By Theresa Goffredo Herald Writer
Neil Simon has an uncanny way of getting into a woman’s heart and capturing her feelings. He expertly expresses the anguish she feels at the loss of a child, the loneliness she experiences in a life without love and her anger at being treated as a second-class citizen.
Simon is equally adept at capturing the torment a man will undergo at the loss of his wife or the shame he endures when he can’t provide for his family.
Simon’s brilliant insights are unleashed in his play “Lost in Yonkers,” not against a sappy backdrop of self-pity but amidst a splendid canvas of sarcasm and comedy.
Yet even through the one-liners, the deeper truths are revealed.
Professionally produced in the Seattle area for the first time in more than a decade, “Lost in Yonkers” is presented by Village Theatre and directed by Tony-Award winning Brian Yorkey.
This 1940s world of Simon’s Yonkers takes place on a city-lined set decorated with furniture you would find at your grandmother’s house in a story that unfolds through the changing seasons of a year.
“Lost in Yonkers” tells the coming of age of two brothers, Jay and Arty, who must live in the dysfunctional household of their intimidating grandmother and dim-witted aunt while their father, newly widowed, travels south to find work to try to pay back a loan shark.
The actors who played the brothers are a solidly wonderful duo of talent. Collin Morris as the older, more serious Jay and Nick Robinson as the younger, wisenheimer Arty carried the show on their young shoulders with perfect comic timing and chemistry.
You fear the severe grandma before she even sets her crippled foot on stage, then Suzy Hunt brings that fear on home.

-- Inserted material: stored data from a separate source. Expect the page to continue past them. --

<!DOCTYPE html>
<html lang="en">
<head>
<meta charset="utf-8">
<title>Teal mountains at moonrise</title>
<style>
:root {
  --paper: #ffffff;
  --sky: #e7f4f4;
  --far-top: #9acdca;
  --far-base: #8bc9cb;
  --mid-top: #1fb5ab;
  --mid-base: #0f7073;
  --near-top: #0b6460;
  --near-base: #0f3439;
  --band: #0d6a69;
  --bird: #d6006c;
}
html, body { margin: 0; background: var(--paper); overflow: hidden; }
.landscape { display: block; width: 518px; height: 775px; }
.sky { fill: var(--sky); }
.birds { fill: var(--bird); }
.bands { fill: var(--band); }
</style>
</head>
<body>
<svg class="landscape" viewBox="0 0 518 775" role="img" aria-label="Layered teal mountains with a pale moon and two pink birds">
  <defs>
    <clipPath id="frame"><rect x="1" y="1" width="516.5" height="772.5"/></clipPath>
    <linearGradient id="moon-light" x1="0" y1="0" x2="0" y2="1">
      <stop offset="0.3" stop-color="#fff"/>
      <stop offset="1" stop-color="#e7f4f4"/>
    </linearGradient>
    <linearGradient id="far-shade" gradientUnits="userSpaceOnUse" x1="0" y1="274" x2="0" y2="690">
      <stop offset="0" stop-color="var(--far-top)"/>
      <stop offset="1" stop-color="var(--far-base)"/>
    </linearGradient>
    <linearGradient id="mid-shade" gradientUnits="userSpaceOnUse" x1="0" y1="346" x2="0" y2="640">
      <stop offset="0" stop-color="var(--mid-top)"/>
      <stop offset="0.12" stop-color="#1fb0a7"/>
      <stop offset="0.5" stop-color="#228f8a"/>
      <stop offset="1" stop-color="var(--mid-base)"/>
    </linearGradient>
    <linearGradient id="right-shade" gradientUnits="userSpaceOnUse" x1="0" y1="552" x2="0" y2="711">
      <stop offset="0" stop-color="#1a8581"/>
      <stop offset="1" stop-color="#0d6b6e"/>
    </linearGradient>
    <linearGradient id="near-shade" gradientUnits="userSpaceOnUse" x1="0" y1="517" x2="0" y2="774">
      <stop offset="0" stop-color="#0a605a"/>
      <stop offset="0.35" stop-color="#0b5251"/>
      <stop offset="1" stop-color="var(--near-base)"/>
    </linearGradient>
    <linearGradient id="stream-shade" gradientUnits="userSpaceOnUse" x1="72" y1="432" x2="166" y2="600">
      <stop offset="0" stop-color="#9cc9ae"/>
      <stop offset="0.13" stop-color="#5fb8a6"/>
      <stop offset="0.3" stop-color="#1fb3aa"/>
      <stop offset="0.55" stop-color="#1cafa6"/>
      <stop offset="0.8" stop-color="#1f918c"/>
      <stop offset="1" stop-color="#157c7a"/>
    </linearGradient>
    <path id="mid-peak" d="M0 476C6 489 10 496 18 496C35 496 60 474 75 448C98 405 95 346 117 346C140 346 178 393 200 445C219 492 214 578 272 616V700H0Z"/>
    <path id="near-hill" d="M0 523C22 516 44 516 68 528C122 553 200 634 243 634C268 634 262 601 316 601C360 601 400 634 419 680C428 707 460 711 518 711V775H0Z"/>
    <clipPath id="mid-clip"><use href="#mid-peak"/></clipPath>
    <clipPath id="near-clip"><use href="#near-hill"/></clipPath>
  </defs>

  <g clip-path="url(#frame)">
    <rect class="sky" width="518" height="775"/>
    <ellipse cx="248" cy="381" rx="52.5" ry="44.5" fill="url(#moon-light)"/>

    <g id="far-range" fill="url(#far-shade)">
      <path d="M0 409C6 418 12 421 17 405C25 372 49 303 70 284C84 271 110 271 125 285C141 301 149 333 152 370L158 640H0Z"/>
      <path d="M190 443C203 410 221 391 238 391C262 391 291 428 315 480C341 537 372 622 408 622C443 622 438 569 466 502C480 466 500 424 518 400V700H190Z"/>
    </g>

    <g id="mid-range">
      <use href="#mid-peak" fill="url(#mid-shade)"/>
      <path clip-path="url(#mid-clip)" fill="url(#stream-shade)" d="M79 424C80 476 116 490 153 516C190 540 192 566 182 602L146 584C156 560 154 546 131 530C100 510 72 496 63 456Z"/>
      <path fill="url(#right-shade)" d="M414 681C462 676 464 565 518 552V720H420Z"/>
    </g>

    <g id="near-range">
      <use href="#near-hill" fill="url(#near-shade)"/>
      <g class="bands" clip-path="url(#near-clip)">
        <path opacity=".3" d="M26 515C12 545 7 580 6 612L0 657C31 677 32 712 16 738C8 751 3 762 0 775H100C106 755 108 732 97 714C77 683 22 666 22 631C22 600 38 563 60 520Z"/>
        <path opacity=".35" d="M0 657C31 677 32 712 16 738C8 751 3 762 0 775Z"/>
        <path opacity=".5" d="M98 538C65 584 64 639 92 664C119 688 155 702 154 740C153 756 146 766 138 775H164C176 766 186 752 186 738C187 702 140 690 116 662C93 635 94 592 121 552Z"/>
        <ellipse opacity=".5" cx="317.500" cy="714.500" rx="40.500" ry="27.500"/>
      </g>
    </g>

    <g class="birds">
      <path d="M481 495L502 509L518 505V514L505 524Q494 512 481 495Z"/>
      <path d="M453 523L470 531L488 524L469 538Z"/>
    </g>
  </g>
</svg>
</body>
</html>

Grandma Kurnitz is a Jewish woman who fled Germany for Yonkers with her six children where she ran a candy and ice cream shop with such a tight fist she could tell if “salt was missing from a pretzel.”
Grandma rules with her coldness, her anger and her cane, wielding it like a gavel to get order and silence.
Strong performances were the norm for this solid cast, which included Mike Dooly as Uncle Louie, Bradford Farwell as Eddie, Karen Skrinde as the breathing-impaired Gert and Issaquah-born Jennifer Lee Taylor as the dim but sweet Bella.
Taylor made us root for Bella with all our might, especially during her head-to-head confrontation with Grandma.
“There’s just enough woman in me to make me miserable,” Bella declares, and we know exactly how she feels.
Theresa Goffredo: 425-339-3424; firstname.lastname@example.org.
“Lost in Yonkers”
Opens at 8 tonight at Everett Performing Arts Center, 2710 Wetmore Ave., Everett. Shows are 8 p.m. Wednesdays through Saturdays, 2 p.m. Saturdays and Sundays and 7 p.m. selected Sundays through March 28.
Tickets start at $17. Call 425-257-8600, 888-257-3722 or go to www.villagetheatre.org.